There is no public supplementary material available
Citation

Gouretski, V., & Reseghetti, F. (2010). On depth and temperature biases in bathythermograph data: Development of a new correction scheme based on analysis of a global ocean database. DEEP-SEA RESEARCH PART I-OCEANOGRAPHIC RESEARCH PAPERS, 57(6), 812-833. doi:10.1016/j.dsr.2010.03.011.


Cite as: http://hdl.handle.net/11858/00-001M-0000-0015-8835-B
Abstract

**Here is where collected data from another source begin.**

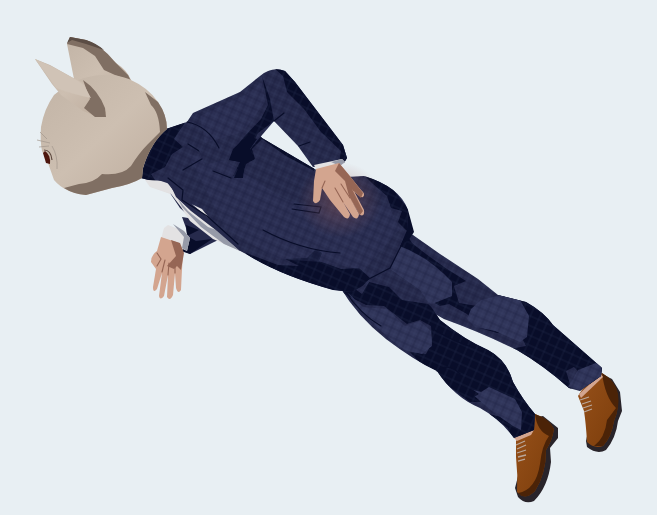
<!DOCTYPE html>
<html lang="en">
<head>
<meta charset="utf-8">
<title>Floating figure in a suit</title>
<style>
:root{--sky:#e8eff3;--suit:#262a4c;--suit-lit:#30355a;--suit-shade:#080d29;--weave:#4a5078;--fur:#c6b8aa;--fur-lit:#d0c3b6;--fur-shade:#806f63;--skin:#d3a58f;--skin-shade:#966655;--shirt:#e3e2e3;--shirt-shade:#969aa8;--leather:#8a4710;--leather-shade:#4b2307;--sole:#29242a}
html,body{margin:0;overflow:hidden;background:var(--sky)}
svg{display:block;width:657px;height:515px}
.suit{fill:var(--suit)}.shade{fill:var(--suit-shade)}.lit{fill:var(--suit-lit)}
.weave{fill:url(#weave)}
.seam{fill:none;stroke:var(--suit-shade);stroke-width:1.2;stroke-linecap:round}
.fur{fill:url(#fur)}.fur-shade{fill:var(--fur-shade)}
.skin{fill:var(--skin)}.skin-shade{fill:var(--skin-shade)}
.skin-line{fill:none;stroke:var(--skin-shade);stroke-width:1.1;stroke-linecap:round}
.shirt{fill:var(--shirt)}.shirt-shade{fill:var(--shirt-shade)}
.leather{fill:url(#leather)}.leather-shade{fill:var(--leather-shade)}.sole{fill:var(--sole)}
.lace{fill:none;stroke:#b9a79b;stroke-width:1.3}
.whisker{fill:none;stroke:#a3978d;stroke-width:.7}
</style>
</head>
<body>
<svg viewBox="0 0 657 515" role="img" aria-label="Figure with a rabbit head in a navy suit, tilted across the air">
<defs>
<pattern id="weave" width="9" height="9" patternUnits="userSpaceOnUse" patternTransform="rotate(24)">
<path d="M0 1H9M1 0V9" stroke="#4a5078" stroke-width=".6" opacity=".35"/>
<path d="M0 5H9M5 0V9" stroke="#080d29" stroke-width=".8" opacity=".35"/>
</pattern>
<linearGradient id="fur" x1="0" y1="0" x2="1" y2="1">
<stop offset="0" stop-color="#c2b4a6"/><stop offset=".5" stop-color="#cdbfb1"/><stop offset="1" stop-color="#bdac9d"/>
</linearGradient>
<linearGradient id="leather" x1="0" y1="0" x2="1" y2="1">
<stop offset="0" stop-color="#97511a"/><stop offset="1" stop-color="#7c3d0b"/>
</linearGradient>
<radialGradient id="hand-glow"><stop offset="0" stop-color="#9c6260" stop-opacity=".45"/><stop offset="1" stop-color="#9c6260" stop-opacity="0"/></radialGradient>
<path id="torso-shape" d="M187 122L166 129Q147 143 141 178L164 184L180 208L212 236L246 254Q279 275 333 290L352 292L390 270L407 230L408 210Q400 187 364 176L330 178L262 138L230 100Z"/>
<path id="arm-shape" d="M187 122L193 113L240 92L260 76Q272 66 285 71L295 82L343 145L347 158L344 163L313 167L298 146L274 121L246 154L205 165Z"/>
<path id="far-leg-shape" d="M403 228L440 254L478 279L498 295L526 302Q544 312 553 325L602 368L601 376L580 391L569 388Q543 365 517 350Q480 332 444 319L410 300L368 276Z"/>
<path id="near-leg-shape" d="M340 287Q357 316 386 339Q415 361 437 371Q454 397 480 408Q500 419 514 438L534 430L535 414Q523 400 513 382Q507 360 488 350Q465 340 440 320L420 290L380 262Z"/>
<clipPath id="torso"><use href="#torso-shape"/></clipPath>
<clipPath id="arm"><use href="#arm-shape"/></clipPath>
<clipPath id="far-leg"><use href="#far-leg-shape"/></clipPath>
<clipPath id="near-leg"><use href="#near-leg-shape"/></clipPath>
</defs>

<rect width="657" height="515" fill="var(--sky)"/>

<g id="far-shoe">
<path class="sole" d="M586 441L587 447Q597 455 606 450Q616 438 618 421L622 411L620 392L612 379L600 373Z"/>
<path class="leather" d="M578 396Q585 383 602 373Q614 380 617 392Q620 407 614 421Q611 438 603 446Q594 449 587 442Q586 424 584 411Z"/>
<path class="leather-shade" d="M602 373Q616 381 618 394Q620 407 614 421Q611 438 603 446L594 446Q605 438 607 420L616 408Q605 397 602 373Z"/>
<path class="skin" d="M579 394L601 374L603 377L581 398Z"/>
<path class="lace" d="M580 400l9-3M582 404l9-3M583 408l9-3M584 412l8-3"/>
</g>

<g id="far-leg-group">
<use href="#far-leg-shape" class="suit"/>
<g clip-path="url(#far-leg)">
<path class="shade" d="M402 227L412 243Q436 263 466 281L454 286L459 303L483 307L499 295L505 292L540 306L612 366L610 380L590 384L574 367L566 371L573 394Q540 367 510 349L526 346L520 334L497 333L480 328L467 314L449 304L440 306L424 297L398 297L370 280L384 266Z"/>
<path class="lit" d="M397 245Q428 256 452 282L452 296L432 304L404 294L385 277Z"/>
<path class="lit" d="M471 309L481 300L501 295L519 298L529 316L527 337L520 342L495 331L475 327L467 319Z"/>
<path class="lit" d="M578 370L601 361L602 376L580 390L568 387Z"/>
</g>
<use href="#far-leg-shape" class="weave"/>
<path class="shade" d="M408 210L414 232L408 241L397 245L400 228Z"/>
</g>

<g id="near-shoe">
<path class="sole" d="M515 488L518 497Q525 505 534 501Q548 487 551 462L550 448L558 438L558 428L543 416L533 418Z"/>
<path class="leather" d="M516 441L535 414Q549 419 554 429Q552 441 546 450Q546 474 535 491Q525 501 517 492Q518 475 516 457Z"/>
<path class="leather-shade" d="M535 414Q550 419 554 429Q552 441 546 450Q546 474 535 491Q525 501 518 493Q536 490 540 464Q542 445 549 436Q537 431 535 414Z"/>
<path class="skin" d="M514 438L534 430L531 435L517 441Z"/>
<path class="lace" d="M516 445l9-4M517 449l9-4M517 453l9-3M518 457l8-2M518 461l7-2"/>
</g>

<g id="near-leg-group">
<use href="#near-leg-shape" class="suit"/>
<g clip-path="url(#near-leg)">
<path class="shade" d="M334 288L348 284L362 294L369 282L389 287L402 300L428 304L446 320L475 340L511 350L543 416L530 438L512 443L508 428L489 414L505 418L519 405L503 397L488 390L482 402L470 402L439 379L421 364L410 352L426 354L432 343L431 326L420 320L407 324L384 306L366 305L352 298Z"/>
<path class="lit" d="M348 293L363 307L387 309L405 326L420 321L431 331L432 346L422 354L405 350Q375 330 348 293Z"/>
<path class="lit" d="M466 388L481 392L489 387L515 399L522 412L521 430L513 426L493 412L480 401Z"/>
<path class="shade" d="M455 382L468 386L479 394L472 398Z"/>
</g>
<use href="#near-leg-shape" class="weave"/>
<path class="seam" d="M345 291Q361 315 381 326M433 329Q456 343 475 348M437 371Q449 362 460 374"/>
</g>

<g id="far-arm">
<path class="suit" d="M182 217L186 228L189 246L183 251L190 254L214 242L225 237L207 221Z"/>
<path class="shade" d="M186 225L199 230L187 236L196 241L212 239L190 254L181 251L188 244Z"/>
<path class="shirt" d="M164 228L168 225L184 231L190 238L187 251L161 239Z"/>
<path class="shirt-shade" d="M173 224L184 231L190 238L187 251L182 248L184 237Z"/>
<path class="skin" d="M161 237L179 243L183 254Q182 267 181 290Q178 295 176 288L175 273L173 295Q170 302 167 297L168 275L164 296Q160 301 159 296L162 273L157 289Q153 294 153 287L156 269L151 262Q151 255 157 251Z"/>
<path class="skin-shade" d="M171 240L180 243L184 253L181 270L177 266L174 269L167 266L176 256Z"/>
<path class="skin-line" d="M162 272L165 260M168 275L169 263M175 273L175 263M157 253L161 259L157 266"/>
</g>

<g id="torso-group">
<path class="shirt" d="M143 177L168 181L190 203L223 234L246 254L218 241L194 222L184 211L173 195L150 187Z"/>
<use href="#torso-shape" class="suit"/>
<g clip-path="url(#torso)">
<path class="shade" d="M186 121L166 128Q145 145 140 181L157 183L151 174L165 167L172 154L183 147L174 139Z"/>
<path class="shade" d="M246 132L277 121L314 159L314 171L286 156L262 139L252 149L255 159L246 164L242 178L233 176L240 162L230 160L238 149Z"/>
<path class="shade" d="M364 175L389 184L409 210L408 232L398 222L402 211L391 208L387 196L373 184Z"/>
<path class="shade" d="M246 253L278 265L299 266L285 259L307 258L316 249L322 253L319 261L341 269L359 268L370 278L356 293L333 290Q280 276 246 254Z"/>
<path class="lit" opacity=".4" d="M188 154L225 161L286 200L336 211L388 204L400 229L364 270L321 262L277 259L225 228Z"/>
</g>
<use href="#torso-shape" class="weave"/>
<path class="shirt" d="M147 180L166 181L176 194L185 201L202 209L219 231L240 251L213 239L190 221L181 207L171 194L155 188Z"/>
<path class="shirt-shade" d="M171 185L182 199L205 220L240 251L224 244L201 227L182 207Z"/>
<path class="shirt" d="M177 198L186 202L206 214L219 231L208 227L188 211Z"/>
<path class="suit" d="M158 180L168 173L179 185L193 205L216 224L238 243L240 251L217 231L191 211L176 197L170 184Z"/>
<path class="seam" d="M168 178L183 190L182 200L207 216L238 244M188 144L207 156L183 170M408 232L390 268L365 281M294 204L321 207L319 213L292 209M263 230Q300 250 340 253M213 171L231 178"/>
</g>

<g id="near-arm">
<use href="#arm-shape" class="suit"/>
<g clip-path="url(#arm)">
<path class="shade" d="M274 68L286 70L296 82L345 144L350 162L339 163L341 151L321 132L304 109L287 92L283 76Z"/>
<path class="shade" d="M262 76L270 99L274 121L258 133L249 151L240 153L235 148L245 136L261 119L268 105Z"/>
<path class="lit" opacity=".5" d="M200 116L247 94L262 82L265 102L243 132L205 143Z"/>
</g>
<use href="#arm-shape" class="weave"/>
<path class="shade" d="M233 149L247 136L257 139L250 149L254 159L244 164L243 178L234 178L241 162L229 160Z"/>
<path class="seam" d="M187 122Q208 126 219 148M274 121L284 113M299 146L310 142"/>
<path class="shirt" d="M314 165L342 159L345 162L340 166L318 172Z"/>
<path class="shirt-shade" d="M331 162L342 159L345 162L340 166Z"/>
</g>

<g id="near-hand">
<ellipse cx="340" cy="200" rx="42" ry="38" fill="url(#hand-glow)"/>
<path class="skin" d="M316 169L339 163L349 175L361 190Q366 194 363 197Q360 198 354 191L364 210Q365 217 360 215L350 198L359 214Q358 221 353 217L343 202L350 214Q349 221 344 217L330 200L322 188L320 200Q316 206 313 201L314 181Z"/>
<path class="skin-shade" d="M339 163L349 175L363 193L361 198L352 189L363 211L360 215L349 196L345 181L335 171Z"/>
<path class="skin-line" d="M343 202L335 188M350 198L341 184M354 191L346 179M322 188L325 181"/>
</g>

<g id="rabbit-head">
<path class="fur" d="M74 79L67 44L70 37L86 40Q101 45 116 63Q127 70 131 80L132 89L118 104L94 102Z"/>
<path class="fur-shade" d="M67 44L70 37L86 40Q101 45 114 61L128 75L131 81L115 75L104 70L95 56L83 48Z"/>
<path d="M67 43L70 37L86 40Q96 43 104 50L86 44L72 40Z" fill="#5b4d45"/>
<path class="fur" d="M54 95Q69 82 84 78Q108 71 129 79Q149 88 158 102Q167 115 167 129Q151 142 143 168L142 178Q130 185 112 188L86 195Q65 193 54 180L48 163L42 151Q40 141 41 127Q44 109 54 95Z"/>
<path class="fur-shade" d="M145 92L158 102Q167 115 167 129Q151 142 143 168L142 178Q130 185 112 188L86 195Q73 194 64 188L79 184Q94 183 102 174Q122 176 131 166Q139 153 148 144L160 132Q159 112 151 105Z"/>
<path class="fur" d="M35 59L50 65L75 79Q91 85 99 97L106 113L98 117L83 111L61 95L52 84Z"/>
<path class="fur-shade" d="M83 80Q98 90 105 108L106 117L95 117L84 108L90 99Z"/>
<path d="M35 59L51 66L75 79L84 85L91 98Q72 94 56 88Z" fill="var(--fur-lit)"/>
<path d="M45 151Q51 155 50 164L46 163L43 153Z" fill="#4c160e"/>
<path d="M44 150Q51 150 52 160" fill="none" stroke="#5c473d" stroke-width="1.2"/>
<path class="whisker" d="M50 143L37 140M49 146L39 147M47 139L40 132M52 146Q58 156 57 169"/>
</g>
</svg>
</body>
</html>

The World Ocean Database 2005 as of May 2009 is used to estimate temperature and sample depth biases of expendable (XBT) and mechanical (MBT) bathythermographs by comparing bathythermograph temperature profiles with more accurate bottle and conductivity/temperature/depth (CTD) data. It is shown that the application of depth corrections estimated earlier from side-by-side XBT/CTD inter-comparisons, without accounting for a pure thermal bias, leads to even larger disagreement with the CTD and bottle reference temperatures. Our calculations give evidence for a depth-variable XBT fall-rate correction with the manufacturer-derived depth being underestimated in the upper 200 m and overestimated below this depth. These results are in agreement with side-by-side inter-comparisons and direct fall-rate estimates. Correcting XBT sample depths by a multiplicative factor which is constant with depth does not allow an effective elimination of the total temperature bias throughout the whole water column. The analysis further suggests a dependence of the fall rate on the water temperature which was reported earlier in the literature. Comparison among different correction schemes implies a significant impact of systematic biases on the estimates of the global ocean heat content anomaly. (C) 2010 Elsevier Ltd. All rights reserved.